GENEVA - Up to 50,000 civilians trapped on a tiny strip in northern Sri Lanka are enduring dire hardship, suffering from a lack of food, water and medical care, the International Committee of the Red Cross said on Tuesday.
Hundreds of civilians have been killed or injured in the past 48 hours and more than 1,000 wounded people needing urgent treatment will be evacuated by boat from Wednesday, it said.
I honestly cannot recall a situation as painful and extreme as the one affecting civilians in the Vanni currently, Pierre Kraehenbuehl, director of ICRC's operations worldwide since 2002, told a news briefing in Geneva.
Obviously if a family in Gaza, Darfur or Afghanistan loses close relatives, it is just as painful on a personal level, but it is the intensity and the sense of there being practically no escape for people that makes it so different and even more acute than what I have seen, he told Reuters.
The situation was nothing short of catastrophic in the Vanni, where up to 50,000 civilians are trapped alongside the Liberation Tigers of Tamil Eelam (LTTE) rebels surrounded by government forces in a shrinking strip of just 12 square km (5 square miles).
These civilians face extreme insecurity related to the final military showdown that is taking place in this area, Kraehenbuehl said.

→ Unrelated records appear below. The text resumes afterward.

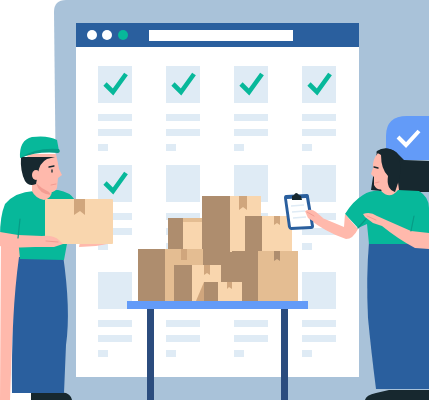
<!DOCTYPE html>
<html lang="en">
<head>
<meta charset="utf-8">
<title>Order packing checklist</title>
<style>
:root {
  --paper: #ffffff;
  --panel: #a9c2d9;
  --blue: #2a5f9e;
  --navy: #2b4c7e;
  --sky: #639bf8;
  --mist: #dfebf5;
  --green: #07b89a;
  --green-deep: #079b86;
  --skin: #ffb9ac;
  --skin-deep: #f39c92;
  --ink: #17282f;
  --box-dark: #ae8d6e;
  --box-mid: #e4bd92;
  --box-light: #f9d6ae;
  --tape: #d0a67d;
}
html, body { margin: 0; background: var(--paper); overflow: hidden; }
svg { display: block; width: 429px; height: 400px; }
.paper { fill: var(--paper); }
.panel { fill: var(--panel); }
.blue { fill: var(--blue); }
.navy { fill: var(--navy); }
.sky { fill: var(--sky); }
.mist { fill: var(--mist); }
.green { fill: var(--green); }
.green-deep { fill: var(--green-deep); }
.skin { fill: var(--skin); }
.skin-deep { fill: var(--skin-deep); }
.ink { fill: var(--ink); }
.box-dark { fill: var(--box-dark); }
.box-mid { fill: var(--box-mid); }
.box-light { fill: var(--box-light); }
.tape { fill: var(--tape); }
.tick { fill: none; stroke: var(--green); stroke-width: 4.6; }
.bubble-tick { fill: none; stroke: var(--paper); stroke-width: 4; }
.crease { fill: none; stroke: var(--green-deep); stroke-width: 1.2; stroke-linecap: round; }
.face-line { fill: none; stroke: var(--ink); stroke-width: 1.3; stroke-linecap: round; }
.finger { fill: none; stroke: var(--skin-deep); stroke-width: 1; stroke-linecap: round; }
.note { fill: none; stroke: var(--mist); stroke-width: 1.5; }
</style>
</head>
<body>
<svg viewBox="0 0 429 400" role="img" aria-label="Two workers packing boxes beside a checklist window">
  <defs>
    <g id="item">
      <rect width="34" height="37"/>
      <rect y="48" width="34" height="7"/>
      <rect y="63" width="34" height="7"/>
      <rect y="78" width="10" height="7"/>
    </g>
    <path id="tick" d="M7 17L15 25L28 7"/>
    <g id="item-row">
      <use href="#item"/>
      <use href="#item" x="68"/>
      <use href="#item" x="136"/>
      <use href="#item" x="204"/>
    </g>
  </defs>

  <path id="backdrop" class="panel" d="M54 12Q54 0 66 0H429V400H66Q59 398 58 388Z"/>

  <g id="browser-window">
    <rect class="paper" x="76" y="23" width="283" height="354"/>
    <rect class="blue" x="76" y="23" width="283" height="24"/>
    <circle class="paper" cx="92" cy="35" r="5"/>
    <circle class="paper" cx="107" cy="35" r="5"/>
    <circle class="green" cx="123" cy="35" r="5"/>
    <rect class="paper" x="149" y="30" width="144" height="11"/>
    <g class="mist">
      <use href="#item-row" x="98" y="66"/>
      <use href="#item-row" x="98" y="165"/>
      <use href="#item-row" x="98" y="272"/>
    </g>
    <g class="tick">
      <use href="#tick" x="98" y="67"/>
      <use href="#tick" x="166" y="67"/>
      <use href="#tick" x="234" y="67"/>
      <use href="#tick" x="302" y="67"/>
      <use href="#tick" x="98" y="166"/>
    </g>
  </g>

  <g id="table">
    <rect class="navy" x="147" y="308" width="7" height="92"/>
    <rect class="navy" x="281" y="308" width="7" height="92"/>
    <rect class="sky" x="127" y="301" width="181" height="8"/>
  </g>

  <g id="box-stack">
    <rect class="box-dark" x="168" y="218" width="15" height="32"/>
    <rect class="box-light" x="183" y="218" width="20" height="32"/>
    <path class="box-mid" d="M183 218H203V222H183Z"/>
    <rect class="box-dark" x="202" y="196" width="31" height="105"/>
    <rect class="box-light" x="230" y="196" width="31" height="56"/>
    <path class="tape" d="M239 196H247V210L243 207L239 210Z"/>
    <rect class="box-dark" x="245" y="216" width="18" height="36"/>
    <rect class="box-light" x="262" y="216" width="30" height="36"/>
    <path class="tape" d="M274 216H280V225L277 223L274 225Z"/>
    <rect class="box-dark" x="138" y="249" width="28" height="52"/>
    <rect class="box-mid" x="165" y="249" width="38" height="52"/>
    <rect class="tape" x="181" y="249" width="6" height="11"/>
    <rect class="box-dark" x="232" y="251" width="27" height="50"/>
    <rect class="box-mid" x="258" y="251" width="40" height="50"/>
    <path class="box-dark" d="M274 251H280V261L277 259L274 261Z"/>
    <rect class="box-dark" x="174" y="265" width="19" height="36"/>
    <rect class="box-light" x="192" y="265" width="29" height="36"/>
    <path class="tape" d="M204 265H210V275L207 273L204 275Z"/>
    <path class="tape" d="M196 301L204 282V301Z"/>
    <rect class="box-dark" x="204" y="282" width="15" height="19"/>
    <rect class="box-light" x="218" y="282" width="24" height="19"/>
    <path class="tape" d="M227 282H232V289L229 287L227 289Z"/>
  </g>

  <g id="packer">
    <path class="ink" d="M31 400V393Q50 390 66 393Q71 395 72 400Z"/>
    <path class="skin" d="M1 235L20 232L21 262Q14 300 12 345L10 400H0Z"/>
    <path class="blue" d="M19 257L63 255Q71 310 66 345L64 393H12Q11 315 19 257Z"/>
    <path class="green" d="M5 204Q15 192 34 191L58 190Q70 192 75 200L64 260L20 259L18 238L0 236Q0 216 5 204Z"/>
    <path class="skin" d="M32 178L52 180V190Q52 198 44 200Q35 198 32 191Z"/>
    <path class="skin" d="M27 154H56Q58 163 59 169L62 175L58 178L57 188Q55 193 48 192Q34 190 30 176Z"/>
    <path class="skin-deep" d="M36 183Q42 189 49 192L51 195Q39 194 36 183Z"/>
    <path class="ink" d="M21 157H55L47 159Q39 163 38 174L36 184Q29 187 25 181Q20 171 21 157Z"/>
    <ellipse class="skin" cx="36" cy="175" rx="4" ry="5"/>
    <path class="green" d="M20 158Q19 140 32 137Q48 135 57 140L59 151Q41 149 20 158Z"/>
    <path class="green-deep" d="M20 158Q36 147 59 149Q61 152 58 153Q38 151 20 158Z"/>
    <path class="face-line" d="M49 167L54 166M52 170V172"/>
    <path class="finger" d="M51 185L56 184"/>
    <path class="skin" d="M80 242L101 237Q114 238 113 243L96 246L79 247Z"/>
    <rect class="box-light" x="45" y="199" width="68" height="45" rx="1"/>
    <path class="tape" d="M74 199H85V215L80 211L74 215Z"/>
    <path class="skin" d="M0 232L18 235L42 236Q53 235 59 240L63 244L54 247L35 247L5 248L0 246Z"/>
    <path class="finger" d="M46 241L58 242"/>
    <path class="crease" d="M18 238L20 219"/>
  </g>

  <path id="speech-bubble" class="sky" d="M386 136Q386 116 407 116H429V160H386Z"/>
  <path class="bubble-tick" d="M398 137L406 145L419 131"/>

  <g id="checker">
    <path class="ink" d="M365 400Q366 395 376 393L389 390H429V400Z"/>
    <path class="ink" d="M377 151Q386 145 396 152L404 160L429 161V192H389L371 190Z"/>
    <path class="blue" d="M369 242H429V389H376Q371 350 368 318Q366 278 369 242Z"/>
    <path class="skin" d="M384 176L397 174L399 190Q396 203 383 196L381 189Z"/>
    <path class="green" d="M363 195Q371 190 381 191Q390 200 398 190L419 191Q429 197 429 208V236L421 244H369L367 224L358 228L345 214Q353 201 363 195Z"/>
    <path class="skin" d="M378 153Q372 160 373 168L371 174L374 177L374 185Q377 191 384 189L393 181L392 157Z"/>
    <path class="ink" d="M376 152Q387 145 397 153Q403 166 399 180L395 192Q386 189 388 176Q381 169 381 155Z"/>
    <path class="face-line" d="M374 167L378 168"/>
    <path class="finger" d="M375 183L379 182"/>
    <path class="skin" d="M345 214L358 229Q353 239 346 239Q325 232 308 218L305 210Q315 210 320 217L344 227Z"/>
    <g id="clipboard">
      <path class="blue" d="M286 195L307 194Q309 194 309 197L314 226Q314 229 311 229L291 230Q289 230 288 227L284 198Q284 195 286 195Z"/>
      <path class="paper" d="M287 199L306 198L311 226L291 227Z"/>
      <path class="ink" d="M292 200V196L294 195Q296 191 299 195L301 196L302 200Z"/>
      <path class="note" d="M291 206L304 205M292 212L305 211M293 218L306 217"/>
    </g>
    <path class="skin" d="M305 211Q311 208 316 212L323 218L316 223L308 218Z"/>
    <path class="finger" d="M307 212L314 216"/>
    <path class="skin" d="M363 214Q370 211 377 216L386 220L411 231L429 233V249L415 248Q398 239 382 226L373 223L365 217Z"/>
    <path class="finger" d="M367 216L376 220"/>
    <path class="crease" d="M358 228L366 219M411 231L414 216"/>
  </g>
</svg>
</body>
</html>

Many had been stopped from leaving the area by the rebels, while the government had prevented vital relief supplies including blood bags from reaching conflict victims, he said.
All the basic needs of these civilians are at present unmet
-- at the level of water, hygiene, food and medical attention. The fear of epidemics, malnutrition and increased deaths due to lack of treatment is growing by the day, he said.
Sri Lanka's social services and social welfare minister, Douglas Devananda, speaking to a U.N. conference on racism on Monday, said that the rebels were using innocent civilians as human shields.
If the international community can pressurise the LTTE to surrender or at least to release the rest of these civilians unconditionally, that will go a long way in ending the suffering of the Tamil minority, Devananda, the senior ethnic Tamil cabinet minister, told the Geneva forum.
Sri Lankan soldiers battled into the last redoubt of the Tamil Tigers on Tuesday and the number of people in an exodus of people from the area reached 62,000, the military said.
The ICRC said that it could confirm at least 13,000 had fled in the last 48 hours. Noting the far higher government figure of displaced, it expected more uprooted people to be on the way.
The ICRC was also keeping close tabs on the fate of people crossing into government-controlled territory, as they also required protection and assistance, Kraehenbuehl said.
There are risks -- and that is what we are monitoring -- of enforced disappearances, of arrests and of killings, which explains the ICRC presence at clearance points, he said.
Access to transit camps as well as hospitals and medical facilities where the displaced are kept was essential to provide independent assistance and protection to such people, he added.
Our assessment is the system is overwhelmed by the influx and is not able to manage adequately despite efforts ... The gap between those requiring medical assistance and care and what is actually provided to them is deep and wide, said Jacques de Maio, ICRC head of operations for South Asia.